WHAT THE TASK REQUIRES
Show, from the entries below, every line in which "define" appears.

Collected data
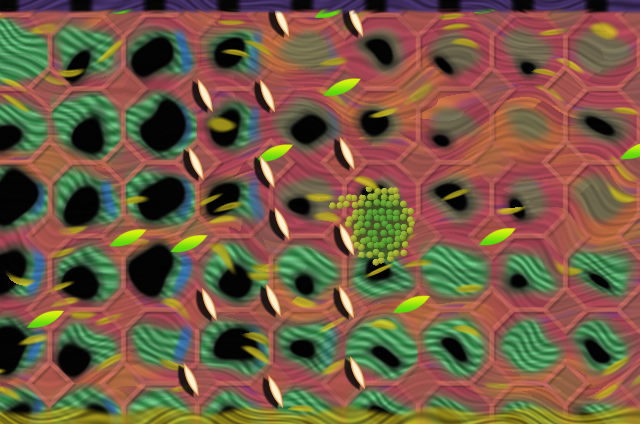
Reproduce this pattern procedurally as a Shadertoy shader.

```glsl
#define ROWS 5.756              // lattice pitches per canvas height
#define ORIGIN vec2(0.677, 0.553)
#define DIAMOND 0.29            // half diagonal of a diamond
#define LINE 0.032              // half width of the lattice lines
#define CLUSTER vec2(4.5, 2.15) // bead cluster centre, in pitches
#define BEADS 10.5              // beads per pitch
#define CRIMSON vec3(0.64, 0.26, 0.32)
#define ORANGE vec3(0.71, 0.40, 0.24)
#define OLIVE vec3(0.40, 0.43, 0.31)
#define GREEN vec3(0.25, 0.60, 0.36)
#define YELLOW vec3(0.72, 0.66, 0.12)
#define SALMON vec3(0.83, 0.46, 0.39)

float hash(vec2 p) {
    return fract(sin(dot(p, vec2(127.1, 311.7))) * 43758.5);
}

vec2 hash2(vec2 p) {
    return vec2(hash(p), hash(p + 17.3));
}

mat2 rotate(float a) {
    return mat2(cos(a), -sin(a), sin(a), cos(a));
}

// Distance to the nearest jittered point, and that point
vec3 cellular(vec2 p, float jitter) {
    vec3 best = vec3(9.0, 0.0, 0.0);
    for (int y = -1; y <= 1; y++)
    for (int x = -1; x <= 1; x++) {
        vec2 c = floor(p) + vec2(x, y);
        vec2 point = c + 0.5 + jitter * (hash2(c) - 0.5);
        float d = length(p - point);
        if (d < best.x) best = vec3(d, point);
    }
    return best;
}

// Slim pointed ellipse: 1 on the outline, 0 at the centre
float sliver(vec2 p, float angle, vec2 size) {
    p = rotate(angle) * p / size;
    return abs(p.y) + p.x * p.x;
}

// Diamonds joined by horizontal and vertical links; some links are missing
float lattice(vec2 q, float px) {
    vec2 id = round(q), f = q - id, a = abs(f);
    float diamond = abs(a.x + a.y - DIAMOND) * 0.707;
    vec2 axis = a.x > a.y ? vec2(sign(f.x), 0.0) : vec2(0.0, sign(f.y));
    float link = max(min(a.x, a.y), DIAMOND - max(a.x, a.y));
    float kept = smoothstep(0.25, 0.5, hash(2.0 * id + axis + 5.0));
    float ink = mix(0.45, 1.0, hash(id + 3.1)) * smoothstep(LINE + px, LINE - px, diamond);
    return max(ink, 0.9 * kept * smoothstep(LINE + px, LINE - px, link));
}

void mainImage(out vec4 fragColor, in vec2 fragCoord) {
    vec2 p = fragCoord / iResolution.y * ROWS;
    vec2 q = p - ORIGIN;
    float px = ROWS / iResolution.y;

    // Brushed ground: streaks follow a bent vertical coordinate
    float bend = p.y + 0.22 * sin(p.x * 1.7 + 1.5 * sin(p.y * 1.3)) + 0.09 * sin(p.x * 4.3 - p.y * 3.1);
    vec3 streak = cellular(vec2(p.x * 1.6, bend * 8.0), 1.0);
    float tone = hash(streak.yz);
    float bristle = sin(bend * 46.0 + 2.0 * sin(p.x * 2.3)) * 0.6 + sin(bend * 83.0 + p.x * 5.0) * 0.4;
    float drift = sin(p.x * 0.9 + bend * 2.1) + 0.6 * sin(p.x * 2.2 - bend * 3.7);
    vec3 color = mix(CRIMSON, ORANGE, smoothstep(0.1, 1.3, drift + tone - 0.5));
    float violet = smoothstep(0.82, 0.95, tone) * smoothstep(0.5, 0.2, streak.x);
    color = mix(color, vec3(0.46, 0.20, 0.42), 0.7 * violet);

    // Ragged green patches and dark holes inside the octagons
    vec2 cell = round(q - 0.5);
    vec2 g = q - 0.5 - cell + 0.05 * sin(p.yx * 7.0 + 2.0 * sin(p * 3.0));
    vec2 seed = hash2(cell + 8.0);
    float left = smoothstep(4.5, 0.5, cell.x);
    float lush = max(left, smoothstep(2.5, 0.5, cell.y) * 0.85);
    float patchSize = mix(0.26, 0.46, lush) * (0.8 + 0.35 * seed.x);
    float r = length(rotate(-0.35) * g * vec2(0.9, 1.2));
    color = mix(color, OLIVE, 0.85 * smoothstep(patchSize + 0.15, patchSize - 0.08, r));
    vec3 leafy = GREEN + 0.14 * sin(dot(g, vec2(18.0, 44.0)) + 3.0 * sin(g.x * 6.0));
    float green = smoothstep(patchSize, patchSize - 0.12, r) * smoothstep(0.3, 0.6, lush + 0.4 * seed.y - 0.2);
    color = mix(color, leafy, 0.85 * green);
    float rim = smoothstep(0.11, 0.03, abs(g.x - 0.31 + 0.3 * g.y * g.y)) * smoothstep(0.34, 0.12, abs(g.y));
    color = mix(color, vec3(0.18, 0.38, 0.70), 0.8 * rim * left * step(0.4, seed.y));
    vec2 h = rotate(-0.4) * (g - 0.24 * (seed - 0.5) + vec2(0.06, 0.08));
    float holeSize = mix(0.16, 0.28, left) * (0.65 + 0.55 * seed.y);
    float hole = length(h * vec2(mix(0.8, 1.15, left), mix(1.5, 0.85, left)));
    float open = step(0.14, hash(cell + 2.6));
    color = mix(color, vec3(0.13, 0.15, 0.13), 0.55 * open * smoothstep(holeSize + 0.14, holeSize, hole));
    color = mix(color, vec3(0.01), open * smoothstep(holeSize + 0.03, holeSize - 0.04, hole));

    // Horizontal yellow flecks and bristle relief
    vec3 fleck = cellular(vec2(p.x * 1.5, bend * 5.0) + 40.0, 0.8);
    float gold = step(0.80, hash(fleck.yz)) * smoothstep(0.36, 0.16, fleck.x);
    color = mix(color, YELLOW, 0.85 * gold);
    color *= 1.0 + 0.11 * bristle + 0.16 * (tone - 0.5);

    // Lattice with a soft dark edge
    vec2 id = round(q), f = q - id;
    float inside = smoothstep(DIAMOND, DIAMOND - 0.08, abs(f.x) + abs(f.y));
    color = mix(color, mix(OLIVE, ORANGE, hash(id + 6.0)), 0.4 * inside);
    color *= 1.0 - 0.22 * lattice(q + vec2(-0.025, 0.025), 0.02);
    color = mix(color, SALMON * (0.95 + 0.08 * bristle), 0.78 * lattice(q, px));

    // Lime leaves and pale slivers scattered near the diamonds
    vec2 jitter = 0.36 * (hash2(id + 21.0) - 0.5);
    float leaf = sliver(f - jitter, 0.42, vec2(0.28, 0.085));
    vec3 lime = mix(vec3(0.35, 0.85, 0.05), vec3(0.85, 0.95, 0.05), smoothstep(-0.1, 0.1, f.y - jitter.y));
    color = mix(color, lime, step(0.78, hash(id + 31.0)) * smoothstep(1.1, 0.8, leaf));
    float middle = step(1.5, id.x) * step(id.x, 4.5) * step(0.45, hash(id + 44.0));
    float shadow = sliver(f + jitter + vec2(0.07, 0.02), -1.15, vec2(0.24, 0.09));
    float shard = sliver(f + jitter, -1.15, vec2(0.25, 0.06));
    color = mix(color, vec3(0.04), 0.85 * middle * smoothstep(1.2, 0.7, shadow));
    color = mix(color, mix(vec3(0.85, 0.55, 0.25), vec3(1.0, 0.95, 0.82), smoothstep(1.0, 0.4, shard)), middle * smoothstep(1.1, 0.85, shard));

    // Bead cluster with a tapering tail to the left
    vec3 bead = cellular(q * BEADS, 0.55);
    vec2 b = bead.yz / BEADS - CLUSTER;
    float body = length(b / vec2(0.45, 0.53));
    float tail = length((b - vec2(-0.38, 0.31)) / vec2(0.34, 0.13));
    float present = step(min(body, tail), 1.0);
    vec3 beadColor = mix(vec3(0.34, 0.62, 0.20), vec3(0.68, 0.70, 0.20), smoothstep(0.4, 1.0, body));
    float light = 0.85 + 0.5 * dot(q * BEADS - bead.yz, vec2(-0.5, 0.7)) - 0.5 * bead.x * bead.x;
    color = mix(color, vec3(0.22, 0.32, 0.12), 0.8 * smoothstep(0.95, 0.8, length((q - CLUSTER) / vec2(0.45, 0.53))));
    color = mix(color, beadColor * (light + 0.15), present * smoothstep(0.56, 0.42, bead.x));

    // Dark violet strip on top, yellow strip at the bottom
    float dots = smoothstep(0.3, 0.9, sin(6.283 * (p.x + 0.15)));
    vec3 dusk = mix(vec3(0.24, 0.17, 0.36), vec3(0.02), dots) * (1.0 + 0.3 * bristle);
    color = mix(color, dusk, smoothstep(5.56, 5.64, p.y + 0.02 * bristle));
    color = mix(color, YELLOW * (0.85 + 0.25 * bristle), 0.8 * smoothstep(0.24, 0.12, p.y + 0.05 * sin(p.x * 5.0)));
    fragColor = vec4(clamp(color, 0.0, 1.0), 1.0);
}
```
...
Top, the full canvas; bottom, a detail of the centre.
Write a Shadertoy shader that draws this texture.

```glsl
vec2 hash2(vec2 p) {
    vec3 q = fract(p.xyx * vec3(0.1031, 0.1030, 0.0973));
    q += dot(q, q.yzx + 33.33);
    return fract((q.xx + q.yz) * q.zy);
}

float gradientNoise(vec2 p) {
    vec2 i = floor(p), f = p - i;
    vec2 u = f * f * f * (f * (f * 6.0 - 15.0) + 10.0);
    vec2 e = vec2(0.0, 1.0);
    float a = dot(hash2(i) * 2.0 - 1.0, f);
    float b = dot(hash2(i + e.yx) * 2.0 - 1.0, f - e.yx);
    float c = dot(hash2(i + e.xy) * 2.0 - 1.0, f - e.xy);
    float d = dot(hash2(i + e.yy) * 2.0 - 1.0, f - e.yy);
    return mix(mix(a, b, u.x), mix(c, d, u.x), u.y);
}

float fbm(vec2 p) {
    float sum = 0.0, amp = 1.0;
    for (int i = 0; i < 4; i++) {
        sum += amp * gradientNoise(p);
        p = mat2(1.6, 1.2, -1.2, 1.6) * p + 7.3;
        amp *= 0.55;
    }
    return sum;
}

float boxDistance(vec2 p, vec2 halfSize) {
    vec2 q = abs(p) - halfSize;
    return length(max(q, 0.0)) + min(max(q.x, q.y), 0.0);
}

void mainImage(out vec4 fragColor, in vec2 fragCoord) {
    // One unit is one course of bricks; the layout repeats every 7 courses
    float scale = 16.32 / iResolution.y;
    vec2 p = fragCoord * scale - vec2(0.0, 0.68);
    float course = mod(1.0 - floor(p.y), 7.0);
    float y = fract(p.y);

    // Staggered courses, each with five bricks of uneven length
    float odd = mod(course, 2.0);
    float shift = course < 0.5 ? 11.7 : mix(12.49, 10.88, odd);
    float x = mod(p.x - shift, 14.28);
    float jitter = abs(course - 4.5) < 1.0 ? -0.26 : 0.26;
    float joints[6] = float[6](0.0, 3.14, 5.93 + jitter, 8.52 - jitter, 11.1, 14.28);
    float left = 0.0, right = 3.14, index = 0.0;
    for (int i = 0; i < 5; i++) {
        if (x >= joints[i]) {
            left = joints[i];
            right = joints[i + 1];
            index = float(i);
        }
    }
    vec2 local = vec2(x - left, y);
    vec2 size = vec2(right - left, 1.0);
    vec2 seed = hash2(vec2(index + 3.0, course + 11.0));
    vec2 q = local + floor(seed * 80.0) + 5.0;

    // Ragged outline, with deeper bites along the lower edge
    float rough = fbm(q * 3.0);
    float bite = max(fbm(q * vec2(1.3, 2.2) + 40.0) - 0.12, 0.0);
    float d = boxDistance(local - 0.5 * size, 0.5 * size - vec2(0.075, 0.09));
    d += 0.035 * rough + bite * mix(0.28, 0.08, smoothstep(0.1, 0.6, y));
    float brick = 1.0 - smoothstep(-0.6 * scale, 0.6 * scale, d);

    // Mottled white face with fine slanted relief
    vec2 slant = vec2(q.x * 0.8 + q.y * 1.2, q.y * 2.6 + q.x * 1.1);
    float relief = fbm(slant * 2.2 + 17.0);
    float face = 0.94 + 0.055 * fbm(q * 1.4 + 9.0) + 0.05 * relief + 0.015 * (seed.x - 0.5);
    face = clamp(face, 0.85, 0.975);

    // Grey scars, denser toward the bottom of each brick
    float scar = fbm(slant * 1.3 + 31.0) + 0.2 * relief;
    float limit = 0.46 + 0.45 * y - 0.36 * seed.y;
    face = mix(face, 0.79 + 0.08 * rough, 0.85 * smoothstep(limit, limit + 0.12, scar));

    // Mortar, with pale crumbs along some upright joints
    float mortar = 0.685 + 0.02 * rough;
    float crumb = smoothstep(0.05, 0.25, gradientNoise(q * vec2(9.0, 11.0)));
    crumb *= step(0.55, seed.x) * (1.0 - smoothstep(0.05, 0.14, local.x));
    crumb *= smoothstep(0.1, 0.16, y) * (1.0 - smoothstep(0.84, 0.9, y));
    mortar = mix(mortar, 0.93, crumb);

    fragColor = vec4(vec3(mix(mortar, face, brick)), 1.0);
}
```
...
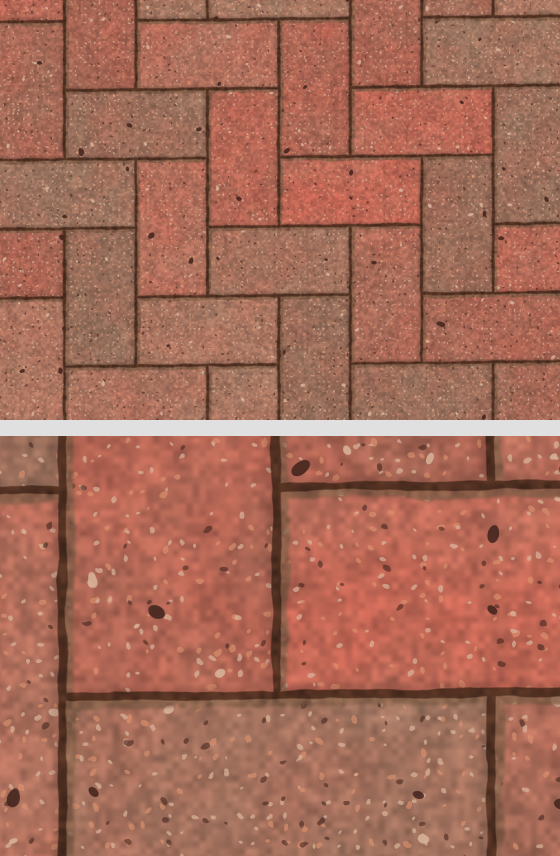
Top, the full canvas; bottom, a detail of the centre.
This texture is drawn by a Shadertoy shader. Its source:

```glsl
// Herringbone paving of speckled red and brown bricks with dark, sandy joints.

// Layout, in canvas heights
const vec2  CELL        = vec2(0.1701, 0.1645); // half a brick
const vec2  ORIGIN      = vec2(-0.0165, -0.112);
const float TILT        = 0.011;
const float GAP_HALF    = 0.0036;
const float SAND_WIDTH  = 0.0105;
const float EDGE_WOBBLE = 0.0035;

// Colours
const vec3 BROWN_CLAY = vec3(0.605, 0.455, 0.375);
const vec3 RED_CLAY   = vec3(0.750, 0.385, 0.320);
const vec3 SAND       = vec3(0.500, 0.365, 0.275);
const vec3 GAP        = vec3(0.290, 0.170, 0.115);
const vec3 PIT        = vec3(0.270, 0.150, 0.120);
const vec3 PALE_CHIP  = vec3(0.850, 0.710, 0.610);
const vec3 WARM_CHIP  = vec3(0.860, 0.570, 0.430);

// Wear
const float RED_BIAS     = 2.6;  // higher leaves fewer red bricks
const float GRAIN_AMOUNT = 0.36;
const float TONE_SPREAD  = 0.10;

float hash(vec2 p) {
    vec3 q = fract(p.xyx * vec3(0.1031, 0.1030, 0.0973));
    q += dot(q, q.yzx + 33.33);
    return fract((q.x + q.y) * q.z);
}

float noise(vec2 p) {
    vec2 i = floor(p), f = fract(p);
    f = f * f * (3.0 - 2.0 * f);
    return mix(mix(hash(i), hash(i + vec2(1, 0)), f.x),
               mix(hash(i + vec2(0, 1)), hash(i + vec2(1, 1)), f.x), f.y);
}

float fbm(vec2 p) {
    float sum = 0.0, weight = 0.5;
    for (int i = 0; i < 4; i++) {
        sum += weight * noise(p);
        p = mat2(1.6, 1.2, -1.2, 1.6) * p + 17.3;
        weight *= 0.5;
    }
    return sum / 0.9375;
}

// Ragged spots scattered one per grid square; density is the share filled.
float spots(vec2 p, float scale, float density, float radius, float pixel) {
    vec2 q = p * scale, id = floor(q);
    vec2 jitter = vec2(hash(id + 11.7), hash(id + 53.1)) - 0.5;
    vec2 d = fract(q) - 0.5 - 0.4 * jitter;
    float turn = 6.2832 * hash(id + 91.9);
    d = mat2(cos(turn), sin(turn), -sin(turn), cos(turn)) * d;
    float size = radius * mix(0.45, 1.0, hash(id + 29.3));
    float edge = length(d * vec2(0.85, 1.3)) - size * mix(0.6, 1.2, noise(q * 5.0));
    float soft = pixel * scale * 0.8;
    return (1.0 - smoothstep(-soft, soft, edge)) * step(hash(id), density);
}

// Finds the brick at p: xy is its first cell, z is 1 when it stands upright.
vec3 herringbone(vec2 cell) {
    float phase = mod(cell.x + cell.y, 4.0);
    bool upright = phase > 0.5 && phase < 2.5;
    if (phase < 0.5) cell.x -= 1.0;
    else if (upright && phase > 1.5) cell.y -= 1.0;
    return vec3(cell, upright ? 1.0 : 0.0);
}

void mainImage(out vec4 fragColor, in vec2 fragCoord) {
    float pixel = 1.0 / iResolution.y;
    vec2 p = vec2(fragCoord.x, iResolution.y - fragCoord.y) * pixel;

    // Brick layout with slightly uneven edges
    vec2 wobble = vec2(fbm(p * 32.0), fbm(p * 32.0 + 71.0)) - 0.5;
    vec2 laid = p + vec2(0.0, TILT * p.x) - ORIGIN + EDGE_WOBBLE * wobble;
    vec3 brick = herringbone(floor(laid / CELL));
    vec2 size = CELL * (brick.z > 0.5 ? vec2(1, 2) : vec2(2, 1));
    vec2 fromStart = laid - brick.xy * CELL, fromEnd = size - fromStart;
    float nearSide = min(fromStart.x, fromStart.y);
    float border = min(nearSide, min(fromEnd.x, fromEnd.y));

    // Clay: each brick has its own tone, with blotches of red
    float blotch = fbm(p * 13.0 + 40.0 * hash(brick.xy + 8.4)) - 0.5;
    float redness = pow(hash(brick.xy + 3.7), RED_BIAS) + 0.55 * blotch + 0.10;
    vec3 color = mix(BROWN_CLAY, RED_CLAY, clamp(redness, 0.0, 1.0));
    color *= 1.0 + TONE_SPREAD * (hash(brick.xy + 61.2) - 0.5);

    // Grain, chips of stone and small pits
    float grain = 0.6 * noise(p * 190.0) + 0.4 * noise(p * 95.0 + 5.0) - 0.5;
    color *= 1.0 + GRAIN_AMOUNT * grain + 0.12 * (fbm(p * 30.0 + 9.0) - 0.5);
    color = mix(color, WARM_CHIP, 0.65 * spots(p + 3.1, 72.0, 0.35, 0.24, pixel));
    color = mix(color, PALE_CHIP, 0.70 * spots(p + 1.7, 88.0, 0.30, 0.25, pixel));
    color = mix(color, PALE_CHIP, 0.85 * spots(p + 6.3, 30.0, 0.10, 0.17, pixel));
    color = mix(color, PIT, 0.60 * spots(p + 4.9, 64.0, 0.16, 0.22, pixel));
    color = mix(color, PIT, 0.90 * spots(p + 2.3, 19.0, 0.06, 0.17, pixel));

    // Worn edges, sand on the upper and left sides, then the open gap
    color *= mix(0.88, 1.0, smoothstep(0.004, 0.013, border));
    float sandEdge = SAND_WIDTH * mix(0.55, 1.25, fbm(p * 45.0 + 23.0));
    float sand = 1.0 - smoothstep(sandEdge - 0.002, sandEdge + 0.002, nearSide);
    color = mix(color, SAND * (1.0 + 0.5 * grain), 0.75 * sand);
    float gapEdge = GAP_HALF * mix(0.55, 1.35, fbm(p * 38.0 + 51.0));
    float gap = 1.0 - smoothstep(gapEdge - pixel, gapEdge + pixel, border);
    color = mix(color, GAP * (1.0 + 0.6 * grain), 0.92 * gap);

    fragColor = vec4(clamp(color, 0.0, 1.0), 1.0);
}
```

TASK SOLUTION
#define ROWS 5.756              // lattice pitches per canvas height
#define ORIGIN vec2(0.677, 0.553)
#define DIAMOND 0.29            // half diagonal of a diamond
#define LINE 0.032              // half width of the lattice lines
#define CLUSTER vec2(4.5, 2.15) // bead cluster centre, in pitches
#define BEADS 10.5              // beads per pitch
#define CRIMSON vec3(0.64, 0.26, 0.32)
#define ORANGE vec3(0.71, 0.40, 0.24)
#define OLIVE vec3(0.40, 0.43, 0.31)
#define GREEN vec3(0.25, 0.60, 0.36)
#define YELLOW vec3(0.72, 0.66, 0.12)
#define SALMON vec3(0.83, 0.46, 0.39)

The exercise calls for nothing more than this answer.